My Heart Is an Imperial Occupied Zone

Posted in Fun, Reviews with tags , , , on 22 July 2017 by Megan

Or, Merry Christmas in July.

Anyone spending any amount of time on this blog should know by now that I am deeply loyal to the Empire. Not to Emperor Palpatine — who was a corrupt Sith Lord focused on himself and more concerned with gaining power than making the lives of Imperial citizens better — but to the Imperial system, which strikes me as the only viable, logical method of government for such a huge and diverse stretch of territory. I stand with Admiral Pellaeon in the pursuit of forming a bastion of the new order, a system focused on the citizen and resistant to the pettiness of easily-corrupt bureaucrats.

As such, I admire the boys in white, who keep our Empire safe. I salute the officers in their attractive, professional uniforms. I shun the old Republic and the frail senators creating civil war and dissidence in their quest, not to make lives better, but to get their old jobs and positions of power back. Pax Imperius!

So it was an obvious move when a friend gave me The Imperial Handbook for Christmas last year.

Now, The Imperial Handbook occupies a strange place. It was published in 2015 after Disney|Lucasfilm decanonized the EU. But it’s part of a series of handbooks that are squarely part of the EU. (Things like this are why Disney|Lucasfilm can’t even begin to grasp the magnitude of what they’ve done.) I’m not particularly acquainted with the history, such as whether it had already been completed by April 2014, but the rest of the series has been cast out by Discanon. It doesn’t contain anything from Discanon, and that’s all that matters insofar as marking it official “realcanon.”
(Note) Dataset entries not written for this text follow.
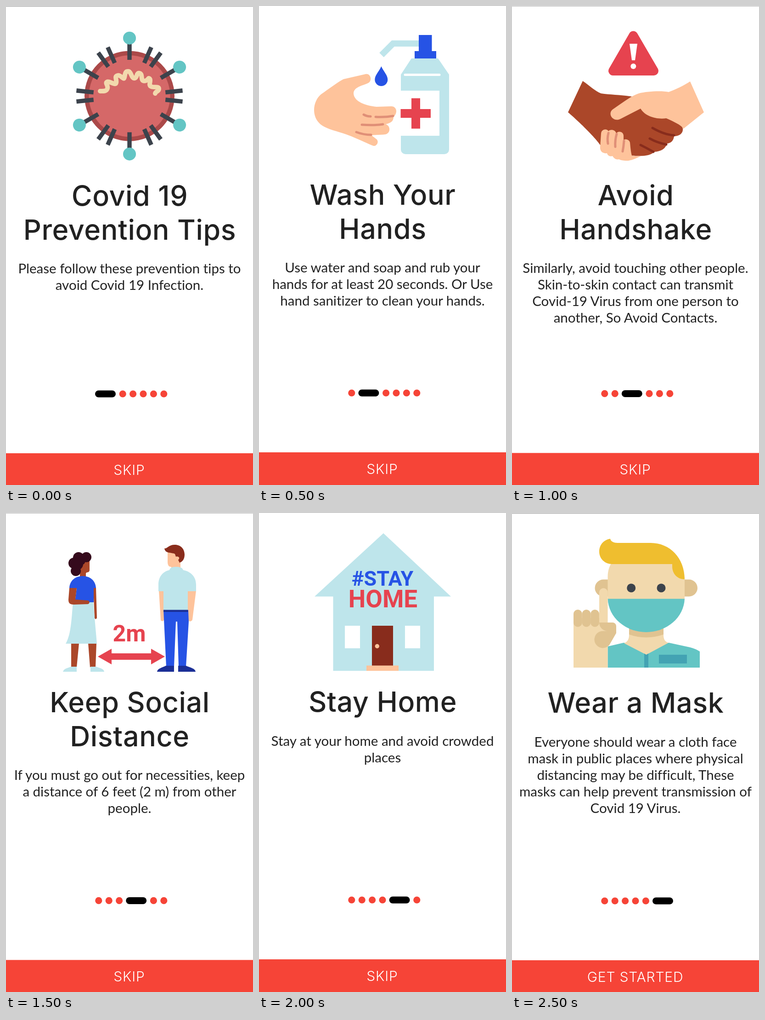
Recreate the animation shown at these times as an HTML page. Size 538 px wide and 1041 px high, loop 3 s.

```html
<!DOCTYPE html>
<html lang="en">
<head>
<meta charset="utf-8">
<title>Prevention tips</title>
<style>
  html, body { margin: 0; width: 100%; height: 100%; overflow: hidden; background: #fff; }
  svg { display: block; width: 100%; height: 100%; }
  text { text-anchor: middle; fill: #212121; }
  .title { font: 500 61px Inter, sans-serif; letter-spacing: .6px; }
  .body { font: 29.5px Lato, sans-serif; font-variant-ligatures: none; }
  .button { font: 300 30px Inter, sans-serif; letter-spacing: .8px; fill: #fff; }
  .sign { font-family: Roboto, sans-serif; font-weight: 700; }
  .line { fill: none; stroke-linecap: round; stroke-width: 5; }
</style>
</head>
<body>
<svg id="stage" viewBox="0 0 538 1041"></svg>
<script>
const RED = '#f64437', SIGNAL = '#e6434f', BLUE = '#2653e5', NAVY = '#1b2f96', PALE = '#bee5eb',
  PEACH = '#fec39b', FOLD = '#e08f77', BROWN = '#ab4729', MAROON = '#882c1c', PLUM = '#350a1c',
  SKIN = '#f2d9ad', SHADE = '#e0c391', TEAL = '#63c5c4', SLATE = '#3c434c', STEEL = '#43a3b3';

const path = (fill, d) => `<path fill="${fill}" d="${d}"/>`;
const line = (stroke, d) => `<path class="line" stroke="${stroke}" d="${d}"/>`;
const rect = (fill, x, y, w, h, r = 0) =>
  `<rect fill="${fill}" x="${x}" y="${y}" width="${w}" height="${h}" rx="${r}"/>`;
const circle = (fill, x, y, r) => `<circle fill="${fill}" cx="${x}" cy="${y}" r="${r}"/>`;
const text = (cls, x, y, s, extra = '') => `<text class="${cls}" x="${x}" y="${y}" ${extra}>${s}</text>`;
const sign = (fill, x, y, size, s) => text('sign', x, y, s, `style="fill:${fill};font-size:${size}px"`);

function virus() {
  const turn = (a, s) => `<g transform="rotate(${a} 269 195.7)">${s}</g>`;
  const bar = rect(SLATE, 264.3, 79.5, 9.4, 37.5);
  let s = circle('#ab4949', 269, 195.7, 98) + circle('#d56868', 269, 195.7, 88.5);
  for (let a = 0; a < 360; a += 60)
    s += turn(a, bar + circle(TEAL, 269, 69.7, 14)) + turn(a + 24.1, bar) + turn(a + 35.9, bar);
  return s + `<path class="line" stroke="${SKIN}" style="stroke-width:10" d="M205 185C212 185 219 186 221 179
    S215 168 220 165S238 174 240 167S235 153 243 151S256 163 258 155S259 142 266 142S273 158 280 157
    S283 144 291 146S292 163 301 163S309 154 313 158S309 172 316 175S333 174 333 180S326 185 325 190"/>`;
}

const washing = () =>
  `<path fill="none" stroke="${PALE}" stroke-width="13.5" d="M350 81.5H292L267 106.5"/>` +
  rect(BLUE, 348, 63, 28.5, 36) + rect(BLUE, 339, 98, 47, 17) +
  path(PALE, 'M332 114H390L414 149V312a10 10 0 0 1-10 10H319a10 10 0 0 1-10-10V149Z') +
  line('#fff', 'M318 149.5H393') + rect('#fff', 308, 184, 85, 98) +
  rect(SIGNAL, 332, 200.5, 19, 66) + rect(SIGNAL, 308.5, 224, 65.5, 19) +
  path(BLUE, 'M266.3 131C271 142 280.3 150 280.3 160a14 14 0 0 1-28 0C252.3 150 262 142 266.3 131Z') +
  path(PEACH, `M184 159L232 148C242 146 247 159 240 166C233 172 205 174 206 191C208 208 232 217 257 219
    L288 218C300 218 303 232 293 241C293 250 288 254 276 257C287 260 287 277 275 279C268 280 256 280 245 281
    L254 288C262 292 259 304 250 304C245 303 210 286 190 279C170 272 150 268 138 260
    C113 244 116 208 135 192C150 182 170 166 184 159Z`) +
  line(FOLD, 'M228 236Q235 240 243 240M254 241Q275 242 292 239M224 258Q250 260 270 257M212 274Q228 280 244 280');

const handshake = () =>
  `<path fill="${SIGNAL}" stroke="${SIGNAL}" stroke-width="20" stroke-linejoin="round" d="M264.3 64.5L220 141H309Z"/>` +
  path('#fff', 'M256 82H273L268 118H261Z') + circle('#fff', 264.3, 131, 6) +
  path(BROWN, `M154 163C168 172 182 186 194 190C215 193 240 193 262 197L335 243C350 250 372 258 372 267
    C373 277 364 283 353 283C352 293 346 298 337 299C335 310 325 316 310 317C300 326 285 327 259 325
    L192 302C180 284 140 246 122 231Z`) +
  path(PEACH, `M388 164L418 231L373 267C371 260 352 251 336 244C315 247 290 240 280 223L237 245
    C221 254 207 235 219 225C240 211 260 195 276 190C295 185 328 184 341 187C357 181 374 173 388 164Z`) +
  path(PEACH, `M192 306L194 277C195 267 207 266 210 272C214 267 226 269 227 277C231 270 243 273 243 282V291
    C248 288 256 291 257 297C258 308 259 318 261 325Q271 327 281 326C270 331 257 338 245 336
    C239 335 236 335 233 333C227 335 222 331 219 326C212 328 208 324 207 320C199 321 191 317 192 306Z`) +
  line(FOLD, 'M210 276Q207 288 209 299M228 278Q224 292 225 306M244 293Q243 306 241 316') +
  line(MAROON, 'M306 265C320 273 335 280 353 281M300 288Q316 297 336 301M280 302Q294 309 308 317');

const distance = () =>
  // woman
  path(BROWN, 'M160 104H182V124Q182 129 176 129L174 131V139H161Z') +
  [[158, 97, 12], [175, 96, 11], [148, 109, 12], [152, 126, 11], [155, 111, 13], [164, 104, 9]]
    .map(c => circle(PLUM, ...c)).join('') +
  path(BROWN, 'M142 283H159L154 335H142ZM179 283H197L195 335H183ZM190 162H196L198 228Q195 233 193 228Z') +
  path(PALE, `M146 194H190L198 284H130C143 262 143 220 146 194Z
    M124 345C126 338 134 337 142 334H154V345ZM184 345V334H196C204 337 213 338 214 345Z`) +
  path(BLUE, 'M138 163C139 146 152 137 167 137C182 137 195 146 196 163H191V194H150L154 163Z') +
  path(BROWN, 'M138 163H154L151 188L178 190C183 191 183 197 178 198L148 199C138 199 136 195 136 188Z') +
  sign(SIGNAL, 268.5, 279, 50, '2m') +
  path(SIGNAL, 'M200 312L230 295V305H316V295L346 312L316 329V319H230V329Z') +
  // man
  path(PEACH, `M352 84H380V120H360V117Q352 117 352 107Z
    M333 169H344V233Q340 237 337 233ZM396 169H414L406 232C404 237 397 236 396 232Z`) +
  path('#8a2d1c', `M345 77C351 78 353 70 366 69C380 68 389 78 389 90C389 101 384 106 378 108L375 102
    C380 98 376 93 370 95L368 89C360 85 347 89 345 77Z`) +
  path(PALE, `M356 124C358 118 362 117 371 117C380 117 384 119 386 124C402 127 414 138 414 156V170H396V211
    H343V170H332V156C332 138 342 127 356 124Z`) +
  path(BLUE, 'M343 211H397L398 236L392 334H376L373 236H370L366 334H349Z') + rect(NAVY, 343, 210.5, 53.5, 4.5) +
  path(NAVY, 'M329 345C330 338 340 336 348 332H366V345ZM375 345V332H392C402 336 412 338 413 345Z');

const house = () =>
  path(PALE, 'M271 44L418 181.5H381V343H161.5V181.5H121Z') +
  sign(BLUE, 269, 158, 45, '#STAY') + sign(SIGNAL, 270, 204.5, 53, 'HOME') +
  rect('#fff', 187, 245, 33, 49) + rect('#fff', 318, 245, 33, 49) +
  rect(MAROON, 246, 245, 46, 87) + circle(PEACH, 257.3, 289.5, 4.7) + rect(PEACH, 234, 331.5, 70, 11.5);

const mask = () =>
  path(SHADE, 'M209 144.5H199a18.5 18.5 0 0 0 0 37h10ZM375 144.5H385.5a18.5 18.5 0 0 1 0 37H375Z') +
  path(TEAL, 'M208.5 336V290L243 282H342L388 292Q400 295 409 301V336Z') +
  path(SKIN, 'M255 240H330V265C330 274 333 280 341 282L292.5 308L244 283C252 280 255 274 255 265Z') +
  path(SHADE, 'M255 245H330V264Q292 277 255 264Z') +
  path(STEEL, 'M288 305.5L292.5 308L297 305.5V336H288Z') + rect(STEEL, 320, 308, 61, 19) +
  path(SKIN, 'M208.5 188V138C208.5 126 212 116 217 108H350L376 140V188Z') +
  path(TEAL, 'M208.5 186.5H376A83.8 75 0 0 1 208.5 186.5Z') +
  path('#efbe2f', `M214 56C215 62 222 65 230 65H302C344 65 376 98 376 144C360 144 349 132 349 116V111H218
    C202 111 190 99 190 84C190 68 201 58 214 56Z`) +
  circle(SLATE, 259.7, 163, 9.5) + circle(SLATE, 325, 163, 9.5) +
  path(SKIN, 'M134 228H190V172.5a9.25 9.25 0 0 1 18.5 0V336H134Z') +
  [134, 152.6, 171.2].map(x => rect(SHADE, x, 210, 18.7, 37.5, 9.3)).join('') +
  path(SHADE, `M190 238H219a8 8 0 0 1 8 8V261L212 287A18.5 18.5 0 1 1 199 256.5H208
    C198 256.5 190 248 190 238Z`);

// shift: small vertical offset of the page around the picture
const slides = [
  { art: virus, shift: 0, title: ['Covid 19', 'Prevention Tips'],
    body: ['Please follow these prevention tips to', 'avoid Covid 19 Infection.'] },
  { art: washing, shift: -2, title: ['Wash Your', 'Hands'],
    body: ['Use water and soap and rub your', 'hands for at least 20 seconds. Or Use', 'hand sanitizer to clean your hands.'] },
  { art: handshake, shift: -.6, title: ['Avoid', 'Handshake'],
    body: ['Similarly, avoid touching other people.', 'Skin-to-skin contact can transmit',
      'Covid-19 Virus from one person to', 'another, So Avoid Contacts.'] },
  { art: distance, shift: -.6, title: ['Keep Social', 'Distance'],
    body: ['If you must go out for necessities, keep', 'a distance of 6 feet (2 m) from other', 'people.'] },
  { art: house, shift: -2, title: ['Stay Home'],
    body: ['Stay at your home and avoid crowded', 'places'] },
  { art: mask, shift: 0, title: ['Wear a Mask'],
    body: ['Everyone should wear a cloth face', 'mask in public places where physical',
      'distancing may be difficult, These', 'masks can help prevent transmission of', 'Covid 19 Virus.'] },
];

const dots = active => slides.map((_, k) => k === active
  ? rect('#000', 194 + 22.4 * k, 835.5, 45, 15, 7.5)
  : circle(RED, 201.8 + 22.4 * k + (k > active ? 30 : 0), 843, 7.6)).join('');

function page({ art, shift, title, body }, i) {
  const top = 435 + 73 * title.length;
  return art() + `<g transform="translate(0 ${shift})">` + rect('#bababa', 0, 0, 538, 1.6) +
    title.map((s, n) => text('title', 269.5, 434 + 73.5 * n, s)).join('') +
    body.map((s, n) => text('body', 269, top + 36 * n, s)).join('') +
    dots(i) + rect(RED, 0, 972, 538, 80) +
    text('button', 268.5, 1019, i < slides.length - 1 ? 'SKIP' : 'GET STARTED') + '</g>';
}

const stage = document.getElementById('stage');
const pages = slides.map(page);
const start = performance.now();
let shown = -1;

function draw() {
  const i = Math.floor((performance.now() - start) / 500) % pages.length;
  if (i !== shown) stage.innerHTML = pages[shown = i];
  requestAnimationFrame(draw);
}
draw();
</script>
</body>
</html>
```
The concept of the series is that they are meant to be in-universe reference guides, not unlike The Illustrated Star Wars Universe, containing information written from the point of view of characters with the intended audience of “other people who live in the GFFA.” This was ostensibly written by Imperial information services to be disseminated among officers of His Majesty’s Armed Forces. Of course there are lots of little things that break such immersion (officer’s handbooks aren’t usually dotted with attractive watercolor artwork, and at least one ship is mis-identified), but it’s cute and it’s fun and I accept the conceit.

It’s also been annotated by leaders of the rebellion, which allows me to dismiss certain errors in the text (such as an attempt to emphatically claim a government-sanctioned racist policy that could never exist in a galaxy like the GFFA). I just assume that the rebel leaders made their own edits before circulating it as propaganda among their own crew. Gotta make the boogeyman boogeyer if you expect those bright young pilots to die getting your position of power back!

Ultimately, the book is a valuable if somewhat shallow resource. It needs supplementation, but its bullet-point break downs of branches of service, visual outlines of rank, armor, equipment, and bonus essays by such figures as General Veers and Baron Fel make it invaluable. My library would be grossly incomplete without it, despite its few minor shortcomings.